* _REQUIRED ACTION_: Count the lines below that contain the word "outline". Give only the number.

* _RECORDS_:
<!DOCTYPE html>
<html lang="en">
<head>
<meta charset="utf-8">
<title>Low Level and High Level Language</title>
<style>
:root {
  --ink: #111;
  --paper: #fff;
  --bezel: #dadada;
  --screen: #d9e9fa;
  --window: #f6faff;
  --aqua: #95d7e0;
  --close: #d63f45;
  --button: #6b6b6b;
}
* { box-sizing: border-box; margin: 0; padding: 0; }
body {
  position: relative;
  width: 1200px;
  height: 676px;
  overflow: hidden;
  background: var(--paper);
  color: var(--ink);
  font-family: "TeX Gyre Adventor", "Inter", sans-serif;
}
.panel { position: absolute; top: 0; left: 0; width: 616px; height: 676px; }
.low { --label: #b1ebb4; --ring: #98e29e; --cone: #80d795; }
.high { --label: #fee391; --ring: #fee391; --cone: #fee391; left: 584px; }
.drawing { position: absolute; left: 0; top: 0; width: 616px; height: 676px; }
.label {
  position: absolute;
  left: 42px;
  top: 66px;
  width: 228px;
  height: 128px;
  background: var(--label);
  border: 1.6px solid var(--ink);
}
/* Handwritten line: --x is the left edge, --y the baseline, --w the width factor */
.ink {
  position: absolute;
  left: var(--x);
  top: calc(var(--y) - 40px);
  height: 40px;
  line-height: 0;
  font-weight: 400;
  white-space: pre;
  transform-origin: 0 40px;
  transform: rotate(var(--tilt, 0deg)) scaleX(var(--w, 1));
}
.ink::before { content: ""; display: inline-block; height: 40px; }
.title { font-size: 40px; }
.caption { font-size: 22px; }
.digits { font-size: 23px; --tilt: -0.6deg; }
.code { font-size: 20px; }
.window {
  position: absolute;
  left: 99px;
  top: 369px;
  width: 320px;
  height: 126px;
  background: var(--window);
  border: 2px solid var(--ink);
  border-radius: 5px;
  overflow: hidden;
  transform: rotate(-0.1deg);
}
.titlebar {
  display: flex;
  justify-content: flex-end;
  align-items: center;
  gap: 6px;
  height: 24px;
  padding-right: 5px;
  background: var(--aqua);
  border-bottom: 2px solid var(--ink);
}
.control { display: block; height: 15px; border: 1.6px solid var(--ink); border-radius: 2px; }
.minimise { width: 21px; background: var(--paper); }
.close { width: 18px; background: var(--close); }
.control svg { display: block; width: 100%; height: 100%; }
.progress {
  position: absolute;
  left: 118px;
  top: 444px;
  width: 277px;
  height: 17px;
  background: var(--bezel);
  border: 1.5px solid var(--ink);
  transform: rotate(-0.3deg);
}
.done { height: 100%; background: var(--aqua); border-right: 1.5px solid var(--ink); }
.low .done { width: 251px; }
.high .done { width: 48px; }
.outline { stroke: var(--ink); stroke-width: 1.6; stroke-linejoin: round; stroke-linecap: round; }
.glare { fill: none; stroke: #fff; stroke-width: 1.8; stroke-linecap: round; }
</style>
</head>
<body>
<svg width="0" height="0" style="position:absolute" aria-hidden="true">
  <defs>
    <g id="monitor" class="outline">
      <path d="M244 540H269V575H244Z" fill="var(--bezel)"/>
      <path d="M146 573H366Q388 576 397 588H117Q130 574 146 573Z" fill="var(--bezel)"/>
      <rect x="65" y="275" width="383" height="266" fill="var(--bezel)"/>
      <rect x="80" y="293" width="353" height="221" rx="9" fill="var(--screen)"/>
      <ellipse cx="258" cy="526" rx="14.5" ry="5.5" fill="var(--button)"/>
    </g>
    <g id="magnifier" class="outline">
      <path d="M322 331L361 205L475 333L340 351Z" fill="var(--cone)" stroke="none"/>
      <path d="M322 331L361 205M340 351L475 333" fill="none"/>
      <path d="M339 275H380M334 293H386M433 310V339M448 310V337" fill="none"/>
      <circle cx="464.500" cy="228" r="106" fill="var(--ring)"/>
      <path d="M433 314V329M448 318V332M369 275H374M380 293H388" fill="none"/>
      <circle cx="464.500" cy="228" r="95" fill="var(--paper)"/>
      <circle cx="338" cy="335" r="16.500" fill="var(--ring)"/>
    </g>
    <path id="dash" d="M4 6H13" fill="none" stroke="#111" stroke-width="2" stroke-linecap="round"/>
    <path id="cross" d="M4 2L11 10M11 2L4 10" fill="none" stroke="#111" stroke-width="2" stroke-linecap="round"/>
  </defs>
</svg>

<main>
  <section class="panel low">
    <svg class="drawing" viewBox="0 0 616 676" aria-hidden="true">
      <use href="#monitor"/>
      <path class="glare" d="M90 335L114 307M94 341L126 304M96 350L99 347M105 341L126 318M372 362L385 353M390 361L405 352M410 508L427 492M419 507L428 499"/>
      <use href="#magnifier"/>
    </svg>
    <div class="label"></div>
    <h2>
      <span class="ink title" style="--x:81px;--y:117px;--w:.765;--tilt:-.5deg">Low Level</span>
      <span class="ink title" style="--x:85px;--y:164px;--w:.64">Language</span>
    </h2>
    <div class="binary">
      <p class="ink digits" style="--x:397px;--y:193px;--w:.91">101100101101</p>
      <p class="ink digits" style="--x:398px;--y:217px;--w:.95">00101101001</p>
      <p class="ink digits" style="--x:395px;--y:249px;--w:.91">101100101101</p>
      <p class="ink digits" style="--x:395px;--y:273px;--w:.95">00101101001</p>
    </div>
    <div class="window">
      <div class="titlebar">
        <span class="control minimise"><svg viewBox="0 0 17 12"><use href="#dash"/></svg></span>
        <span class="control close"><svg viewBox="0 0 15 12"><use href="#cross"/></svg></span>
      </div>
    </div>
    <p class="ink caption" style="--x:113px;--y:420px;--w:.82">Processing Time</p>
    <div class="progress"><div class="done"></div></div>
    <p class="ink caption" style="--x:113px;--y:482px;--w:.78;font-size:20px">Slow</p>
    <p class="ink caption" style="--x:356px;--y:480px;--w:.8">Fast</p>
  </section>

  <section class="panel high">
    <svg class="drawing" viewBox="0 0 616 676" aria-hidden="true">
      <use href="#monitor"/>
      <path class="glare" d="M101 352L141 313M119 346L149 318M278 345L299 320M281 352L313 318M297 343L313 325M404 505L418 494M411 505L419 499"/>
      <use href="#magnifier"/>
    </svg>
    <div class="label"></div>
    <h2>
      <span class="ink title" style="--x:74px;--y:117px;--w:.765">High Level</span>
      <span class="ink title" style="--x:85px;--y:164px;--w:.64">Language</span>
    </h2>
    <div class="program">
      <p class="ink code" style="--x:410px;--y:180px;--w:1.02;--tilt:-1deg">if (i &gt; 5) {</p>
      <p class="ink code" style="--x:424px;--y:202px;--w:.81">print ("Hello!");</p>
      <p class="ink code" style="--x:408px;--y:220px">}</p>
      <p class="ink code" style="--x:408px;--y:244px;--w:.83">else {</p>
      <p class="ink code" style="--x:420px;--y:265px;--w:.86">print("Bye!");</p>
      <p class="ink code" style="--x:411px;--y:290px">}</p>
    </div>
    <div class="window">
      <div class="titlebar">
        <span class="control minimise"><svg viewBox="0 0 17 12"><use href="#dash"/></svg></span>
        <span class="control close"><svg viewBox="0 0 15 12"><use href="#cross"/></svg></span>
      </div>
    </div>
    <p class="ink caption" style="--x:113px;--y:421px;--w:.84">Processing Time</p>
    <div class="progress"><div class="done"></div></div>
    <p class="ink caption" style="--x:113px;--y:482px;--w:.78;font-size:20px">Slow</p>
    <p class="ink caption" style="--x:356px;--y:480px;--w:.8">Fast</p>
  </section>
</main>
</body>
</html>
--
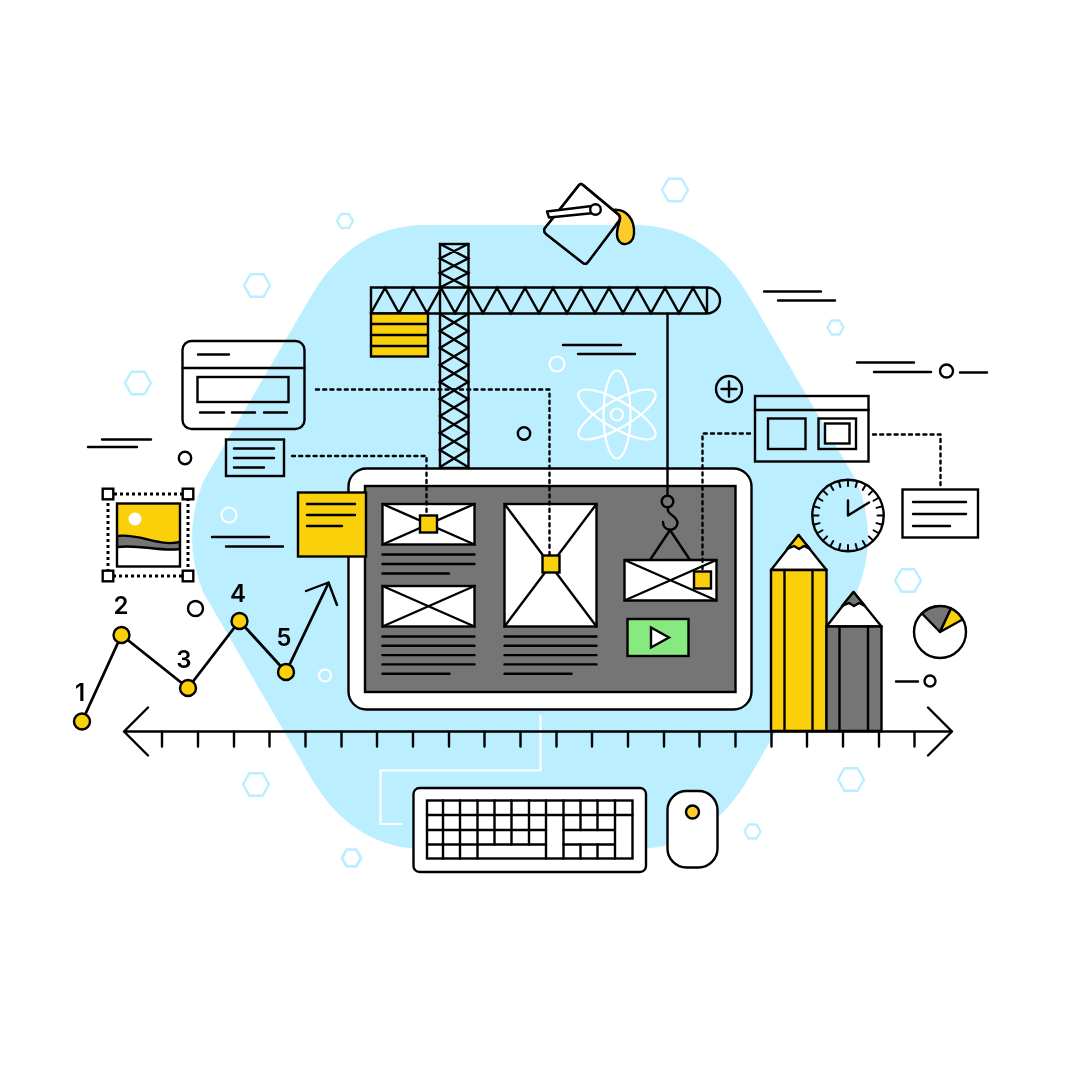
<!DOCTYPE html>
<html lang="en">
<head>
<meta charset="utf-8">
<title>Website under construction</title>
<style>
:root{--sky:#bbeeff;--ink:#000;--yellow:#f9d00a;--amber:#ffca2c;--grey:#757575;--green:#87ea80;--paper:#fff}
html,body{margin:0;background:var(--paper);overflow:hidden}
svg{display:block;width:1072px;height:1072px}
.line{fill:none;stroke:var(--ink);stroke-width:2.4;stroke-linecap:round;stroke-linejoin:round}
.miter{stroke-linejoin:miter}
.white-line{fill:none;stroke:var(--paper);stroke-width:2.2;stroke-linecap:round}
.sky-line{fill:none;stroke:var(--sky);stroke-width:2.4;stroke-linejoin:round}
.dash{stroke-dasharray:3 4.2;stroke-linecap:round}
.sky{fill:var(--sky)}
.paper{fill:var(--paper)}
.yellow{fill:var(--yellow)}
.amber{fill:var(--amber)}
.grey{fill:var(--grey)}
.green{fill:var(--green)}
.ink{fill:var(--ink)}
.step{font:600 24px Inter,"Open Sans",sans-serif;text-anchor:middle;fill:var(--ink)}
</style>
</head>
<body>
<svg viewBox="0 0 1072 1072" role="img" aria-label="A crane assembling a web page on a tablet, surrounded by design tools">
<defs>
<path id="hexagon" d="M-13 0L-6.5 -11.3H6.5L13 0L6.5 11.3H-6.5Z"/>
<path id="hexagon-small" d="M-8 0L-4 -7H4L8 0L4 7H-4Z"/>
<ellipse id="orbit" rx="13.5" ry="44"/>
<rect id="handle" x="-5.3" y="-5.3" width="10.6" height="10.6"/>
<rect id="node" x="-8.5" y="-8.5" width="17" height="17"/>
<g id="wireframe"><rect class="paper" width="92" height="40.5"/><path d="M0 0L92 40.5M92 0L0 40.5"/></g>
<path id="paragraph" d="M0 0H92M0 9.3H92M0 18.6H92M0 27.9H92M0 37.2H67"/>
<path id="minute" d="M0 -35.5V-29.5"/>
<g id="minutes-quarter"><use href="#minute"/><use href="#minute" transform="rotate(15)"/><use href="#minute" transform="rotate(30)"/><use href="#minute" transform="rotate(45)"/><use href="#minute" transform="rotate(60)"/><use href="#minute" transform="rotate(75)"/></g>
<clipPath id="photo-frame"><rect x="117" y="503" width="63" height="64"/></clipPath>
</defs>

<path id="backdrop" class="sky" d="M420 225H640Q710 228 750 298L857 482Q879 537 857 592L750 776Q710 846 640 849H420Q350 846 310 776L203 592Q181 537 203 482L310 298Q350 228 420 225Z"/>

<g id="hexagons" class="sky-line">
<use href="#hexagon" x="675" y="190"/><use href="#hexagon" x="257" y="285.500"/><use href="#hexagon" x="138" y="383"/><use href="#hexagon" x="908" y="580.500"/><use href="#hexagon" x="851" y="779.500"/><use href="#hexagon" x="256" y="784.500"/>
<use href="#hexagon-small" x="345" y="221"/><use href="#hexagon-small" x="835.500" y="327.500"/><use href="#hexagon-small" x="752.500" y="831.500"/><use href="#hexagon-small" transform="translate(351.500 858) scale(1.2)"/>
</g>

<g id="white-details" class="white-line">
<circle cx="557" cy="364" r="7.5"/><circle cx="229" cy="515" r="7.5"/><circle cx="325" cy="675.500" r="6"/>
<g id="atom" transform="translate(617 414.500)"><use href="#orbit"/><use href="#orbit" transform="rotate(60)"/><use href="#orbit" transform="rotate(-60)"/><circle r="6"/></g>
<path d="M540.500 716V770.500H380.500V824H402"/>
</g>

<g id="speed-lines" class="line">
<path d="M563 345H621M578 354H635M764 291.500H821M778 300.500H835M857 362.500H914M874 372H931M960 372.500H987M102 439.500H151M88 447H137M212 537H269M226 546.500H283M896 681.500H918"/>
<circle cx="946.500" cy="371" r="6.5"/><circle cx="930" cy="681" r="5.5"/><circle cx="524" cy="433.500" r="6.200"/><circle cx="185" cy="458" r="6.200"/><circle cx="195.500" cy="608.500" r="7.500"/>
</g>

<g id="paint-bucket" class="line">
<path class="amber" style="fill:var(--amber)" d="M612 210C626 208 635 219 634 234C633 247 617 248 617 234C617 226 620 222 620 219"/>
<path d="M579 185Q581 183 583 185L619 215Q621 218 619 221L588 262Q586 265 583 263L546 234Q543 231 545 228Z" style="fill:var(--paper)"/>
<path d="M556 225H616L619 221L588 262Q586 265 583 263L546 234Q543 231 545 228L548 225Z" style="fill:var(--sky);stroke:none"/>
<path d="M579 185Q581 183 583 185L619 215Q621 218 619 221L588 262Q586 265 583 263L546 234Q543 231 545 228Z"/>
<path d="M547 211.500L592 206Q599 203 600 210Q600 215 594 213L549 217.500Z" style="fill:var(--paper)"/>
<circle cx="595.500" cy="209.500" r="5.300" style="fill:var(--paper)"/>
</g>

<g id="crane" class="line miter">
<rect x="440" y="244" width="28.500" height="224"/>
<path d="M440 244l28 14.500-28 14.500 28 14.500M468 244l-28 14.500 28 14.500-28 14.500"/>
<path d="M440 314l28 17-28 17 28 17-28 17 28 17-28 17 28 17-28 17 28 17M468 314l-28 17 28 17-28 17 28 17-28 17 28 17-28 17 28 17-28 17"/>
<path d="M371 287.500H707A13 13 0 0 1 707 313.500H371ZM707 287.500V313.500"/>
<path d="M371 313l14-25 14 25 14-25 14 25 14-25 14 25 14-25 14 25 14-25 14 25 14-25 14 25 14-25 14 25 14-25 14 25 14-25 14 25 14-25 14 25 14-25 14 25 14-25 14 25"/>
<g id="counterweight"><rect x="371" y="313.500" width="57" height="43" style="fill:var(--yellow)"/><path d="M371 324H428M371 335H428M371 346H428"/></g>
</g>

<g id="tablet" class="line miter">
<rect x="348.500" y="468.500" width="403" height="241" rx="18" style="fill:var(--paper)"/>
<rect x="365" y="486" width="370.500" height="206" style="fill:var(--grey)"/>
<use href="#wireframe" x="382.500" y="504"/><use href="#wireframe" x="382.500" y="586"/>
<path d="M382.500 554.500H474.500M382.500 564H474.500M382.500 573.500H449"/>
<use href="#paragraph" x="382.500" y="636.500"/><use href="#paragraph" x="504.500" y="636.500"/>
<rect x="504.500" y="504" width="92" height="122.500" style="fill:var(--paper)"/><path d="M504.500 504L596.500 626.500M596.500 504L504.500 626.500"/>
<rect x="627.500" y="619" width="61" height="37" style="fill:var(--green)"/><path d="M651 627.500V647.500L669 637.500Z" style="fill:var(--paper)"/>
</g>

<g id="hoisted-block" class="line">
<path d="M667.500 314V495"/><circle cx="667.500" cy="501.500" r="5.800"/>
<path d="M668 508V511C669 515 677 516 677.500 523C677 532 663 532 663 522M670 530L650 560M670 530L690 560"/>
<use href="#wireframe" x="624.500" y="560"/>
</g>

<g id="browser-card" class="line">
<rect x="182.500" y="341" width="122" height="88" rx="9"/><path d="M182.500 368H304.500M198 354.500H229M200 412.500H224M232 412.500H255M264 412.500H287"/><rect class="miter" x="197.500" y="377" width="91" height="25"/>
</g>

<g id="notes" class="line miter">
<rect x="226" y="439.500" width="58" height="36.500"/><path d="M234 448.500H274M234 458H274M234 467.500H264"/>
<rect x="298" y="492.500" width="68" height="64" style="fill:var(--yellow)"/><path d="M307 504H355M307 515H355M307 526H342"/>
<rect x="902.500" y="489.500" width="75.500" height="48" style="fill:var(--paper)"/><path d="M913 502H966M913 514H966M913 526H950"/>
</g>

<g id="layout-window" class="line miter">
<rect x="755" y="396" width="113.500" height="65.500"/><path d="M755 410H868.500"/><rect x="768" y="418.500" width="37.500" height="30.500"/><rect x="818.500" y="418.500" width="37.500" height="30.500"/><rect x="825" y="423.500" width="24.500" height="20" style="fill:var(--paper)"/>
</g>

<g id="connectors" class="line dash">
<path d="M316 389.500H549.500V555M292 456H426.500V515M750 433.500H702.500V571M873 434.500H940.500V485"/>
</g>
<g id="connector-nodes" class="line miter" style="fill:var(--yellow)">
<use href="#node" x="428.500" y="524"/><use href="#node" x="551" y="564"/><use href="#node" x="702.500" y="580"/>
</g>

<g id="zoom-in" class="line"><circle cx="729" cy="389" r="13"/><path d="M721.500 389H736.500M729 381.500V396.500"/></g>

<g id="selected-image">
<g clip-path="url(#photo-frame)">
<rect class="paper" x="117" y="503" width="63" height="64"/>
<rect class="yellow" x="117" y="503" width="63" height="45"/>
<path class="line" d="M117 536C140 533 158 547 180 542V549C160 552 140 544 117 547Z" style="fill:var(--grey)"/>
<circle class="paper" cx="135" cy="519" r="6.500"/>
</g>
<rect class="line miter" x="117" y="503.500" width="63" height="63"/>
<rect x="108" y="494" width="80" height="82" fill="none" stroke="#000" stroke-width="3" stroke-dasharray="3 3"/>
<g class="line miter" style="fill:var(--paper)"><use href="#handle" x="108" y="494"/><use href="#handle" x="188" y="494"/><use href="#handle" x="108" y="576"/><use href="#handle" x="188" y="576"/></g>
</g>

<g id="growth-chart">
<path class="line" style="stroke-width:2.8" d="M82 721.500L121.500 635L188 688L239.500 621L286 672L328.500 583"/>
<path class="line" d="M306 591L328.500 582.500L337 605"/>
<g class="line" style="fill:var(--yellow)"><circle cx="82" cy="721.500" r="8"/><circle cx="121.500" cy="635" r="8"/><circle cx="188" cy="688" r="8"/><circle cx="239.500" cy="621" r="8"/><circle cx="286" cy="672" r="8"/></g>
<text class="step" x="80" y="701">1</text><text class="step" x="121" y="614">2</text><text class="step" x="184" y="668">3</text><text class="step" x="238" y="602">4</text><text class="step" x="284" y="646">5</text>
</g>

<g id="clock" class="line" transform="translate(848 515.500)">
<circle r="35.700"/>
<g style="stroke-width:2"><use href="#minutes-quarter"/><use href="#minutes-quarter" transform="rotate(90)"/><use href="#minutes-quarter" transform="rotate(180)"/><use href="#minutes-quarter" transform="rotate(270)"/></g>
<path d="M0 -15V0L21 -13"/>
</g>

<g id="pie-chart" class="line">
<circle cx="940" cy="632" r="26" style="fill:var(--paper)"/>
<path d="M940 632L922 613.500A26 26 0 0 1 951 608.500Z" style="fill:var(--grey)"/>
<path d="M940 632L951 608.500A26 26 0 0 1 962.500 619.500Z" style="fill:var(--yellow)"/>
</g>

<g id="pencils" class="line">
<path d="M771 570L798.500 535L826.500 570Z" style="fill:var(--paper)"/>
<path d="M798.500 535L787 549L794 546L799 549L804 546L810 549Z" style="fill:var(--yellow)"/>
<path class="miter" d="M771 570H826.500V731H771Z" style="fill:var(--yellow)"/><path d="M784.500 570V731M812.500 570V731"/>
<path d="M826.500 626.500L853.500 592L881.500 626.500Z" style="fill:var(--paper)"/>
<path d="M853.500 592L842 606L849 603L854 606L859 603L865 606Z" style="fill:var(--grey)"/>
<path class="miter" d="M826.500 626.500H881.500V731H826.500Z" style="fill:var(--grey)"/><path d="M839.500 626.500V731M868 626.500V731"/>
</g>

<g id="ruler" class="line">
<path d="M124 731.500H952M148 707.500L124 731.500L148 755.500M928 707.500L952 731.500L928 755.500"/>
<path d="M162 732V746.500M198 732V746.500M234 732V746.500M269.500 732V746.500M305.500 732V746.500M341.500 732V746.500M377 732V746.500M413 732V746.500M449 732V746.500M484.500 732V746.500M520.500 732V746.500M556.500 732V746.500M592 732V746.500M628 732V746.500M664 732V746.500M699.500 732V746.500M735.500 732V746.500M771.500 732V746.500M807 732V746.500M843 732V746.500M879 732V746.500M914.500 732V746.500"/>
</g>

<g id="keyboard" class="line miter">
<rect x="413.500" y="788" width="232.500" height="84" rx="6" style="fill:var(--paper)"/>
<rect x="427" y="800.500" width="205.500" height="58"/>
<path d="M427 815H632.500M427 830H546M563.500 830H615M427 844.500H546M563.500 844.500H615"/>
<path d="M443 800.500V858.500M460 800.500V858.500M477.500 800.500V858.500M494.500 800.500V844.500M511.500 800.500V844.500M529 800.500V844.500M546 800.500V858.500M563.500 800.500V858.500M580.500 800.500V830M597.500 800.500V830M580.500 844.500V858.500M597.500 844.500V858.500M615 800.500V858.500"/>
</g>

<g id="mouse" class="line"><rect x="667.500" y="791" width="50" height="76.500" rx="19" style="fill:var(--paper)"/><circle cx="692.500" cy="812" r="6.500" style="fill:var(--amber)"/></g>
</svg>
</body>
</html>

* _SOLUTION FOR THIS TASK_: 3